New round of projects for visualizing the brain in action.
NIH.gov (October 1, 2015) — The National Institutes of Health announced its second wave of grants to support the goals of the Brain Research through Advancing Innovative Neurotechnologies (BRAIN) Initiative, bringing the NIH investment to $85 million in fiscal year 2015.
Sixty-seven new awards, totaling more than $38 million, will go to 131 investigators working at 125 institutions in the United States and eight other countries. These awards expand NIH’s efforts to develop new tools and technologies to understand neural circuit function and capture a dynamic view of the brain in action. Projects include proposals to develop soft self-driving electrodes, ultrasound methods for measuring brain activity and the use of deep brain stimulation to treat traumatic brain injuries.
In 2014, President Obama launched the BRAIN Initiative as a large-scale effort to equip researchers with fundamental insights necessary for treating a wide variety of brain disorders like Alzheimer’s, schizophrenia, autism, epilepsy, and traumatic brain injury. These new tools and this deeper understanding will ultimately catalyze new treatments and cures for devastating brain disorders and diseases that are estimated by the World Health Organization to affect more than one billion people worldwide.

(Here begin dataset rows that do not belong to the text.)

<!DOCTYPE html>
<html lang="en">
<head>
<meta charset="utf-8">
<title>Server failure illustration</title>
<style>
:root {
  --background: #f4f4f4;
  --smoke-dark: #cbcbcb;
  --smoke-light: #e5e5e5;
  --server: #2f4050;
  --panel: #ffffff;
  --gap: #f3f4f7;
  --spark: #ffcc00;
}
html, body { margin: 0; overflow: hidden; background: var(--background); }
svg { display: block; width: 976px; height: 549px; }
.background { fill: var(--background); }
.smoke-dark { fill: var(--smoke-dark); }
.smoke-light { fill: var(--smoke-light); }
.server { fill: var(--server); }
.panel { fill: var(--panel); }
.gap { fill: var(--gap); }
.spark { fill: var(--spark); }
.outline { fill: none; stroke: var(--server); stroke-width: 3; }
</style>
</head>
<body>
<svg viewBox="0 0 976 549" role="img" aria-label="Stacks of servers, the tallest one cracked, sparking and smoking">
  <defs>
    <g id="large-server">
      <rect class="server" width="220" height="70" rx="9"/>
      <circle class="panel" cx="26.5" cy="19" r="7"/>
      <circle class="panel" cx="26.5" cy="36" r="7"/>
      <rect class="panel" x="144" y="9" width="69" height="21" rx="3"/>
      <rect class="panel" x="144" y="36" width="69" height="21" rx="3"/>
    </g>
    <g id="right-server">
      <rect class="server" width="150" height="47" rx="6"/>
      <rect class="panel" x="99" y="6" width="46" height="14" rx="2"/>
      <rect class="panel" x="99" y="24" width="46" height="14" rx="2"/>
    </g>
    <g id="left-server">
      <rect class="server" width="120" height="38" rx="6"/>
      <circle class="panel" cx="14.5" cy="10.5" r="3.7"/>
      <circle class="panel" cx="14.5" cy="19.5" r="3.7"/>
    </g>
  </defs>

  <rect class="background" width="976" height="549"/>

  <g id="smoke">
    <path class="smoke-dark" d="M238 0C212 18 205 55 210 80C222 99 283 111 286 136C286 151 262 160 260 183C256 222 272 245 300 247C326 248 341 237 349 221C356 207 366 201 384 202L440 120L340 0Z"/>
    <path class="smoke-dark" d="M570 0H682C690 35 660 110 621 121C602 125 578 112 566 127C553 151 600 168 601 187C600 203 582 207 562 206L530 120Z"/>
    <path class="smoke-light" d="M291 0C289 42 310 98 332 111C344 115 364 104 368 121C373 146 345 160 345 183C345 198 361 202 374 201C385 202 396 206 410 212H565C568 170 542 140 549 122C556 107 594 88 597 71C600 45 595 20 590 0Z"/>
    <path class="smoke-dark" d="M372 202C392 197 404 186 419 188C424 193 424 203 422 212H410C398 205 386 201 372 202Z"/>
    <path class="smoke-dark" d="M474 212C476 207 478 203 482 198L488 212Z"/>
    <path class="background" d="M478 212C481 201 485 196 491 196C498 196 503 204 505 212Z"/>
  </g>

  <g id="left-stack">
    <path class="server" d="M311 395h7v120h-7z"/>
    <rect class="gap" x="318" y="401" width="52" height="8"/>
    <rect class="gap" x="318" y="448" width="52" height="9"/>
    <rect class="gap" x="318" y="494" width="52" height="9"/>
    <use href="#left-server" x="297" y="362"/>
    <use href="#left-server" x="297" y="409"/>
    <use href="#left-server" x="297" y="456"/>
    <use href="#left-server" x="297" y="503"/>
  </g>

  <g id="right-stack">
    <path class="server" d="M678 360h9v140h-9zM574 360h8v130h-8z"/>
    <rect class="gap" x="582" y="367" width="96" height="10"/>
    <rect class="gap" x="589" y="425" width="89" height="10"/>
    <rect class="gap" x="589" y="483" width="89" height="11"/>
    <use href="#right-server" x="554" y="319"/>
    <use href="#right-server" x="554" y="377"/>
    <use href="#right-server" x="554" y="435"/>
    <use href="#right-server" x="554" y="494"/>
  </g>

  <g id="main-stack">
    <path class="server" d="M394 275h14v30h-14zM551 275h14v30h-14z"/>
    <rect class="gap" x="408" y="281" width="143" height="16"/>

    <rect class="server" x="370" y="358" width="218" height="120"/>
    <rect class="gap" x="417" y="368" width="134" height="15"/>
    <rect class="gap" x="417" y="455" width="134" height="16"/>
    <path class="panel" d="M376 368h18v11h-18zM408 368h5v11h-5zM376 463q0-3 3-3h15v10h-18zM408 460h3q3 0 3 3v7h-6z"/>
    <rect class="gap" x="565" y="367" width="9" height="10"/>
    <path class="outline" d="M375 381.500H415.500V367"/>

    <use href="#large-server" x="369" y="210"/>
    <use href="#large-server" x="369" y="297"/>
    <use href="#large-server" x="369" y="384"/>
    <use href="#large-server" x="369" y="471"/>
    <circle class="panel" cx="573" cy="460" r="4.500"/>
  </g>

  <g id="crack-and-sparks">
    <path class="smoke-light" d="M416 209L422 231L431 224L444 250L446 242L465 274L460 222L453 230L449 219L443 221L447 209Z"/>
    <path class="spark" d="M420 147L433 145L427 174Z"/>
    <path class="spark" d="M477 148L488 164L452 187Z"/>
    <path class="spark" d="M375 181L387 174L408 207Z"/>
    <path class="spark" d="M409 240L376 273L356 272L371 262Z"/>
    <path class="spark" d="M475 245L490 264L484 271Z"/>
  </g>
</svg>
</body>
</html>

Planning for the NIH component of the BRAIN initiative is guided by the long-term scientific plan, BRAIN 2025: A Scientific Vision that details seven high priority research areas. Last year NIH awarded $46 million to BRAIN Initiative research.
For a list of the new grants and more information about the BRAIN Initiative, please visit: http://www.braininitiative.nih.gov.
About the National Institutes of Health (NIH): NIH, the nation’s medical research agency, includes 27 Institutes and Centers and is a component of the U.S. Department of Health and Human Services. NIH is the primary federal agency conducting and supporting basic, clinical, and translational medical research, and is investigating the causes, treatments, and cures for both common and rare diseases. For more information about NIH and its programs, visit www.nih.gov.